Again, be concise. Don't apologize or over explain.
A good bio is an honest representation of who you are today, and how you got to that point. Adversity does not equate to negativity, by any means. All of us have faced adversity in our lives and our jobs and (hopefully) learned from our experience. A good employer will recognize that, even reward it.
So, if you've been out of work for a while and are wondering how to write your bio, keep these simple tips in mind to help you get started.
Although the majority of people who visit my website, www.writeagreatbio.com, are looking for help in writing a short bio, more and more have expressed interest in writing a biography. My distinction between the two is simple: a bio is short, usually 3-5 paragraphs, and is intended for use on your company website, or as part of your resume package, or simply to introduce yourself to your customers or colleagues.

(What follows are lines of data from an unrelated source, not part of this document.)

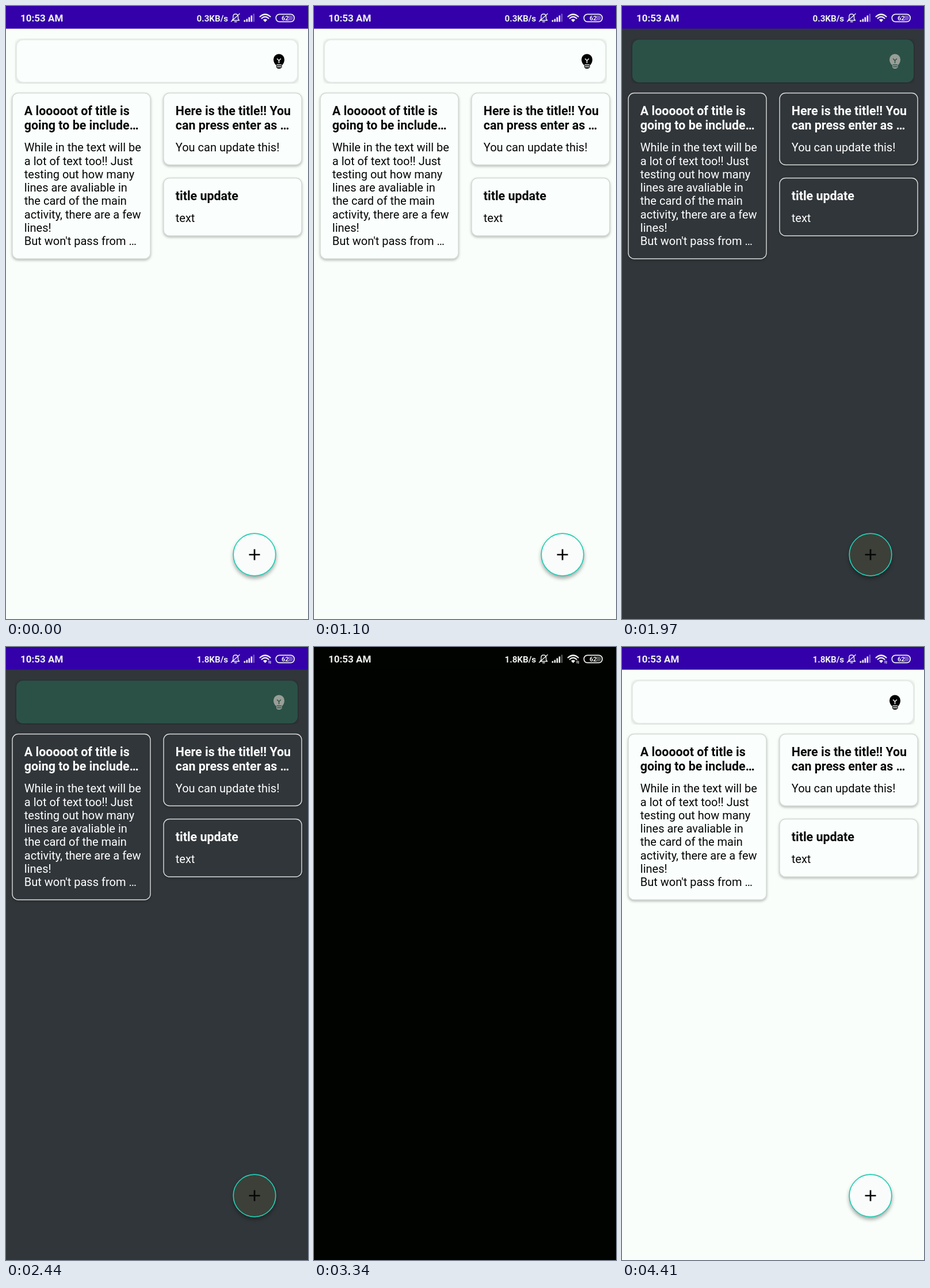
Animation, 525 px wide and 1067 px high, one loop 4440 ms. Source, as an HTML page:

```html
<!DOCTYPE html>
<html lang="en">
<head>
<meta charset="utf-8">
<title>Notes theme switch</title>
<style>
html, body { margin: 0; width: 100%; height: 100%; overflow: hidden; }
svg {
  display: block; width: 525px; height: 1067px;
  font-family: Roboto, sans-serif;
  --bar: #3300aa; --bg: #f9fefa; --ink: #050706; --card: #fafefc; --line: #d3dad6;
  --search: #fafefc; --edge: #e5ebe7; --bulb: #000; --fab: #fafcfb; --soft: #0004; --wide: #0003;
}
svg.dark {
  --bg: #31363a; --ink: #fff; --card: #31363a; --line: #dcdedd;
  --search: #2b5147; --edge: none; --bulb: #999e97; --fab: #3c4039; --soft: #0003; --wide: #0000;
}
svg.settled { --wide: #0005; }
svg.black { --bar: #010301; --bg: #010301; }
svg.black #app { display: none; }
#page { fill: var(--bg); }
#top { fill: var(--bar); }
#status { fill: #f0f2ee; stroke: #f0f2ee; }
#status text { stroke: none; font-weight: 600; }
.line { fill: none; stroke-linecap: round; stroke-linejoin: round; }
.card rect { fill: var(--card); stroke: var(--line); stroke-width: 1.4; filter: drop-shadow(0 2px 2px var(--soft)); }
.card text { fill: var(--ink); font-size: 20px; }
.card .title { font-size: 21.4px; font-weight: 700; }
#search { fill: var(--search); stroke: var(--edge); stroke-width: 2; filter: drop-shadow(0 1px 3px var(--wide)); }
#bulb { fill: var(--bulb); }
#bulb .line { stroke: var(--search); stroke-width: 1.5; }
#fab { fill: var(--fab); stroke: #20cfb4; stroke-width: 1.7; filter: drop-shadow(0 4px 3px #0005); }
</style>
</head>
<body>
<svg id="stage" viewBox="0 0 525 1067">
  <clipPath id="searchClip"><rect x="15.5" y="56.5" width="493.5" height="78.5"/></clipPath>
  <rect id="page" width="525" height="1067"/>
  <rect id="top" width="525" height="39.5"/>
  <g id="status">
    <text x="25" y="27" font-size="17">10:53 AM</text>
    <text id="speed" x="331.5" y="27" font-size="15.2"></text>
    <path class="line" stroke-width="1.4" d="M393 25H405.5L403.5 22.5V18.5Q403.5 14 399 14Q394.8 14 394.8 18.5V22.5ZM397.5 27.5H401M391.5 27L406 13.5"/>
    <g id="bars" stroke="none"></g>
    <path class="line" stroke-width="2.2" stroke-linecap="butt" d="M441.5 18.5Q450.5 10.5 459.5 18.5M444.5 21.5Q450.5 16 456.5 21.5"/>
    <path stroke="none" d="M446.8 24Q450.5 21 454.2 24L450.5 28Z"/>
    <path id="traffic" class="line" stroke-width="1.2" d="M457.3 28V24M459.8 24.5V28.5"/>
    <rect x="469.3" y="14.3" width="31.8" height="13" rx="6" fill="none" stroke-width="1.7"/>
    <path stroke="none" opacity=".35" d="M491 16.5H495Q499 16.5 499 20.8T495 25H491Z"/>
    <text x="479" y="25" font-size="11">62</text>
  </g>
  <g id="app">
    <g clip-path="url(#searchClip)"><rect id="search" x="18" y="58.5" width="489" height="74.5" rx="12"/></g>
    <g id="bulb">
      <path d="M470 103.5Q465 99 465 93A9.5 9.5 0 0 1 484 93Q484 99 479.5 103.5V107L476.5 109H472.5L470 107Z"/>
      <path class="line" d="M471.5 92L474.5 95L477.5 92M474.5 95V99M471 102.5H478.5M471.5 105.7H478"/>
    </g>
    <g id="cards"></g>
    <circle id="fab" cx="432" cy="955" r="36.8"/>
    <path d="M422.5 955H441.5M432 945.5V964.5" stroke="#050706" stroke-width="2.7"/>
  </g>
</svg>
<script>
const LOOP = 4440;
const $ = id => document.getElementById(id);
const stage = $("stage");

const cards = [
  { x: 11, y: 151.5, h: 288.5, title: ["A looooot of title is", "going to be include…"],
    body: ["While in the text will be", "a lot of text too!! Just", "testing out how many", "lines are avaliable in",
           "the card of the main", "activity, there are a few", "lines!", "But won't pass from …"] },
  { x: 274, y: 151.5, h: 125, title: ["Here is the title!! You", "can press enter as …"], body: ["You can update this!"] },
  { x: 274, y: 299.5, h: 100.5, title: ["title update"], body: ["text"] }
];

const lines = (texts, x, y, step, cls) =>
  texts.map((s, i) => `<text class="${cls}" x="${x}" y="${y + i * step}">${s}</text>`).join("");

$("cards").innerHTML = cards.map(({ x, y, h, title, body }) => `<g class="card">
  <rect x="${x}" y="${y}" width="240" height="${h}" rx="10"/>
  ${lines(title, x + 20.8, y + 38.5, 25.2, "title")}
  ${lines(body, x + 20.8, y + 51.3 + title.length * 25.2, 23.3, "body")}</g>`).join("");

$("bars").innerHTML = [3, 5, 8, 11, 14].map((h, i) =>
  `<rect x="${413.5 + i * 4}" y="${27.5 - h}" width="2.6" height="${h}" opacity="${i < 4 ? 1 : .35}"/>`).join("");

const between = (t, a, b) => t >= a && t < b;

function draw(now) {
  const t = now % LOOP;
  const busy = t >= 2150;
  stage.classList.toggle("black", between(t, 1140, 1300) || between(t, 3270, 3430));
  stage.classList.toggle("dark", between(t, 1300, 3270));
  stage.classList.toggle("settled", between(t, 1700, 3270));
  $("speed").textContent = busy ? "1.8KB/s" : "0.3KB/s";
  $("traffic").style.display = busy ? "" : "none";
  requestAnimationFrame(draw);
}
draw(performance.now());
</script>
</body>
</html>
```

Writing a biography, on the other hand, is a different story. A biography is longer, and is often intended for publication. Maybe as a gift to your children and grandchildren, maybe as a gift to yourself! Length varies, but generally from 10-100 pages, and includes photos, possibly even audio and video. (If you can fill 100 pages, I would like to know you!)
The internet has made publishing your biography much easier and more affordable, and I'm always looking for companies to recommend to help you. I found one recently that I recommend if you are looking to publish your biography, or any other type of ebook: lulu.com. I came across this company recently and find their technology to be super easy to use, even fun.
If you need help with writing your bio, or biography, I would love to hear from you. Everyone has a story - what's yours?
I'm often asked about the 'tone' a bio should take -- friendly, funny, formal, informal? The answer is... a little bit of all the above is fine if it feels right to you -- after all, you are writing a bio about yourself, and if you can incorporate a little of the personable with the professional, that's great.
I recently came across a really good example of how to write a bio about yourself on LinkedIn. Peggy Richardson and I recently collaborated on a project about writing ebooks. Her bio follows:
Books and eBooks, blogging, podcasting, and chocolate. And shoes.
Here's the short version:
- I create and edit books and eBooks for myself and others.
- I offer a series of day-long workshops about eBooks: how to create them, and how to make money from them.
- I do some one-on-one consulting, but I prefer to steer people into my workshops, as I find they often get more out of working in a group of other Authors (peer mentoring is one of my personal missions).
Here's the long and boring version:
I've been editing since 1994, but I studied it formally around 2000 – 2001 at SFU, and have never looked back. I work entirely in non-fiction, especially business, self-help, and lifestyle topics. I prefer to work with renegade entrepreneurs who are as passionate about communication as I am.
I've had good success as a consultant on so-called "problem projects", because I can give clear and objective feedback, and spot obstacles very quickly. My marketing and business experience is especially valuable at times like this.
Over the last few years, I've become more and more involved with online content management, especially using open-source applications like WordPress. I often act as a WordPress coach to entrepreneurs of all types, helping to get their web presence back on track. Most of the speaking I now do relates to eBooks, WordPress, and how I market them using social media. (And other cool stuff, like affiliate marketing.)
Specialties: book editing (for content and style, as well as copy editing), book cover design, typesetting and design for both print books and ebooks, book marketing, book and eBook affiliate marketing, social media book marketing.
End of bio, back to Jill...
Well done, Peggy. Anyone who reads this kind of "bio about yourself" would come away with a very good understanding not only of who you are as a person, but who you are and what you do as a professional.
So, if you're writing a bio about yourself, and if Peggy's personable yet professional tone feels right for you -- go for it!